*** Opening Material supplied ***
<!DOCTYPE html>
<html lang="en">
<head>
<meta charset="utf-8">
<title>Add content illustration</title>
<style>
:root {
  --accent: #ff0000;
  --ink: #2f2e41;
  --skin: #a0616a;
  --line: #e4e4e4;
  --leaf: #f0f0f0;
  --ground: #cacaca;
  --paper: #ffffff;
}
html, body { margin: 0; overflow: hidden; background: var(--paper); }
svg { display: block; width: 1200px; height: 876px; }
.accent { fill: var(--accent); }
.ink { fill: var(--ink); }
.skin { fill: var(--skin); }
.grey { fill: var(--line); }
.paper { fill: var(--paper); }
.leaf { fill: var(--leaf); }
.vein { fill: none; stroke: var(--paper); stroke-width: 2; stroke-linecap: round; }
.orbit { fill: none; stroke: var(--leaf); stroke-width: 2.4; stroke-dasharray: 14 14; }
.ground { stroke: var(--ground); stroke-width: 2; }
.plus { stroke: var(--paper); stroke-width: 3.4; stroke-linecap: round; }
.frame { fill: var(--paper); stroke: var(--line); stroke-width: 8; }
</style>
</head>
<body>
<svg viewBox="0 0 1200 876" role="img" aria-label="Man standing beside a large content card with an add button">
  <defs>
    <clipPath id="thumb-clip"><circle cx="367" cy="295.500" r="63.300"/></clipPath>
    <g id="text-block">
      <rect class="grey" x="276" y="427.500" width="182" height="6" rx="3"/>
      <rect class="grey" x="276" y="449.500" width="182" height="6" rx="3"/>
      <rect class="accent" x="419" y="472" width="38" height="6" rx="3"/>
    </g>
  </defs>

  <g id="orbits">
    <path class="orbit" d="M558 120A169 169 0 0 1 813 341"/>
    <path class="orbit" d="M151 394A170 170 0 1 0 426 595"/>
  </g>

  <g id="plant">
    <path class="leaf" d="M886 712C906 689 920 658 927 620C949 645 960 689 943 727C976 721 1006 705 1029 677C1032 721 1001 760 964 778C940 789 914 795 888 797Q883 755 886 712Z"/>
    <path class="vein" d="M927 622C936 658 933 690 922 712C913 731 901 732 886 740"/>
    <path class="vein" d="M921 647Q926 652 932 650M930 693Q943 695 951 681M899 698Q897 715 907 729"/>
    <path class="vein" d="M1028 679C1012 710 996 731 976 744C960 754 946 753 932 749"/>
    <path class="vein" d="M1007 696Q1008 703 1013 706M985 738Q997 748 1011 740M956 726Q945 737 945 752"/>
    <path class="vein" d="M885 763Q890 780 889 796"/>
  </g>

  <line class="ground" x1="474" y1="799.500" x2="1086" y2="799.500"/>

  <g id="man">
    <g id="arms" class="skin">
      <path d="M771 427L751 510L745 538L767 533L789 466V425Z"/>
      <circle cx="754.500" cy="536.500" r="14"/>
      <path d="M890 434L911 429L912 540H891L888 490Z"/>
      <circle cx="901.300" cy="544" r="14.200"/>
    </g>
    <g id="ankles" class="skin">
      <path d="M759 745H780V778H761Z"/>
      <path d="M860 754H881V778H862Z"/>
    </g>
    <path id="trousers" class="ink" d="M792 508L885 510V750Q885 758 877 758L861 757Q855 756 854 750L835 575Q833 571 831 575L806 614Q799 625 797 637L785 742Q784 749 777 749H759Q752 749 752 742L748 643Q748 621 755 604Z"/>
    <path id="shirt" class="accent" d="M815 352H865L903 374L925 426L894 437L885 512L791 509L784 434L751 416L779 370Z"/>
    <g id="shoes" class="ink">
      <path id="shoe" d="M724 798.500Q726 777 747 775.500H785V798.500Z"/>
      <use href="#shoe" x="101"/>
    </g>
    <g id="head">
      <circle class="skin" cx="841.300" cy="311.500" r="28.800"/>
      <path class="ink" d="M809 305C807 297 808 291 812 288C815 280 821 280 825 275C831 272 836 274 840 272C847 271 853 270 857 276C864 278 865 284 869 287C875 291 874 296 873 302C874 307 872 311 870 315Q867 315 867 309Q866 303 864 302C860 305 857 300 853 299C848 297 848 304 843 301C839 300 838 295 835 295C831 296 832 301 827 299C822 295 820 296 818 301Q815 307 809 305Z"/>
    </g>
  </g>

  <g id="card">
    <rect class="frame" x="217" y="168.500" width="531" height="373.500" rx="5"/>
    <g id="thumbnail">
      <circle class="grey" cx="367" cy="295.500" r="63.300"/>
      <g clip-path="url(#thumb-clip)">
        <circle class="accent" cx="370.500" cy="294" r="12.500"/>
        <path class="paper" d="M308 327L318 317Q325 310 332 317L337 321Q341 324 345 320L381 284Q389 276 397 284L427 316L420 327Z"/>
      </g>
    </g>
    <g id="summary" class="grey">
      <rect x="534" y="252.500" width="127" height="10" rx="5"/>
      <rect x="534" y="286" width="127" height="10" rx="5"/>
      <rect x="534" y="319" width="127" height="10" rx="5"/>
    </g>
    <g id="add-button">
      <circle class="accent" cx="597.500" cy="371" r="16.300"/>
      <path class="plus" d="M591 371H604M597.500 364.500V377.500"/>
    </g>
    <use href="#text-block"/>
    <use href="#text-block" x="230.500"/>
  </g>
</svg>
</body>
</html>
*** Closing Material supplied ***
▶ Exercise prompt: Go through the records above and retype each one exactly.

▶ Task result:
<!DOCTYPE html>
<html lang="en">
<head>
<meta charset="utf-8">
<title>Add content illustration</title>
<style>
:root {
  --accent: #ff0000;
  --ink: #2f2e41;
  --skin: #a0616a;
  --line: #e4e4e4;
  --leaf: #f0f0f0;
  --ground: #cacaca;
  --paper: #ffffff;
}
html, body { margin: 0; overflow: hidden; background: var(--paper); }
svg { display: block; width: 1200px; height: 876px; }
.accent { fill: var(--accent); }
.ink { fill: var(--ink); }
.skin { fill: var(--skin); }
.grey { fill: var(--line); }
.paper { fill: var(--paper); }
.leaf { fill: var(--leaf); }
.vein { fill: none; stroke: var(--paper); stroke-width: 2; stroke-linecap: round; }
.orbit { fill: none; stroke: var(--leaf); stroke-width: 2.4; stroke-dasharray: 14 14; }
.ground { stroke: var(--ground); stroke-width: 2; }
.plus { stroke: var(--paper); stroke-width: 3.4; stroke-linecap: round; }
.frame { fill: var(--paper); stroke: var(--line); stroke-width: 8; }
</style>
</head>
<body>
<svg viewBox="0 0 1200 876" role="img" aria-label="Man standing beside a large content card with an add button">
  <defs>
    <clipPath id="thumb-clip"><circle cx="367" cy="295.500" r="63.300"/></clipPath>
    <g id="text-block">
      <rect class="grey" x="276" y="427.500" width="182" height="6" rx="3"/>
      <rect class="grey" x="276" y="449.500" width="182" height="6" rx="3"/>
      <rect class="accent" x="419" y="472" width="38" height="6" rx="3"/>
    </g>
  </defs>

  <g id="orbits">
    <path class="orbit" d="M558 120A169 169 0 0 1 813 341"/>
    <path class="orbit" d="M151 394A170 170 0 1 0 426 595"/>
  </g>

  <g id="plant">
    <path class="leaf" d="M886 712C906 689 920 658 927 620C949 645 960 689 943 727C976 721 1006 705 1029 677C1032 721 1001 760 964 778C940 789 914 795 888 797Q883 755 886 712Z"/>
    <path class="vein" d="M927 622C936 658 933 690 922 712C913 731 901 732 886 740"/>
    <path class="vein" d="M921 647Q926 652 932 650M930 693Q943 695 951 681M899 698Q897 715 907 729"/>
    <path class="vein" d="M1028 679C1012 710 996 731 976 744C960 754 946 753 932 749"/>
    <path class="vein" d="M1007 696Q1008 703 1013 706M985 738Q997 748 1011 740M956 726Q945 737 945 752"/>
    <path class="vein" d="M885 763Q890 780 889 796"/>
  </g>

  <line class="ground" x1="474" y1="799.500" x2="1086" y2="799.500"/>

  <g id="man">
    <g id="arms" class="skin">
      <path d="M771 427L751 510L745 538L767 533L789 466V425Z"/>
      <circle cx="754.500" cy="536.500" r="14"/>
      <path d="M890 434L911 429L912 540H891L888 490Z"/>
      <circle cx="901.300" cy="544" r="14.200"/>
    </g>
    <g id="ankles" class="skin">
      <path d="M759 745H780V778H761Z"/>
      <path d="M860 754H881V778H862Z"/>
    </g>
    <path id="trousers" class="ink" d="M792 508L885 510V750Q885 758 877 758L861 757Q855 756 854 750L835 575Q833 571 831 575L806 614Q799 625 797 637L785 742Q784 749 777 749H759Q752 749 752 742L748 643Q748 621 755 604Z"/>
    <path id="shirt" class="accent" d="M815 352H865L903 374L925 426L894 437L885 512L791 509L784 434L751 416L779 370Z"/>
    <g id="shoes" class="ink">
      <path id="shoe" d="M724 798.500Q726 777 747 775.500H785V798.500Z"/>
      <use href="#shoe" x="101"/>
    </g>
    <g id="head">
      <circle class="skin" cx="841.300" cy="311.500" r="28.800"/>
      <path class="ink" d="M809 305C807 297 808 291 812 288C815 280 821 280 825 275C831 272 836 274 840 272C847 271 853 270 857 276C864 278 865 284 869 287C875 291 874 296 873 302C874 307 872 311 870 315Q867 315 867 309Q866 303 864 302C860 305 857 300 853 299C848 297 848 304 843 301C839 300 838 295 835 295C831 296 832 301 827 299C822 295 820 296 818 301Q815 307 809 305Z"/>
    </g>
  </g>

  <g id="card">
    <rect class="frame" x="217" y="168.500" width="531" height="373.500" rx="5"/>
    <g id="thumbnail">
      <circle class="grey" cx="367" cy="295.500" r="63.300"/>
      <g clip-path="url(#thumb-clip)">
        <circle class="accent" cx="370.500" cy="294" r="12.500"/>
        <path class="paper" d="M308 327L318 317Q325 310 332 317L337 321Q341 324 345 320L381 284Q389 276 397 284L427 316L420 327Z"/>
      </g>
    </g>
    <g id="summary" class="grey">
      <rect x="534" y="252.500" width="127" height="10" rx="5"/>
      <rect x="534" y="286" width="127" height="10" rx="5"/>
      <rect x="534" y="319" width="127" height="10" rx="5"/>
    </g>
    <g id="add-button">
      <circle class="accent" cx="597.500" cy="371" r="16.300"/>
      <path class="plus" d="M591 371H604M597.500 364.500V377.500"/>
    </g>
    <use href="#text-block"/>
    <use href="#text-block" x="230.500"/>
  </g>
</svg>
</body>
</html>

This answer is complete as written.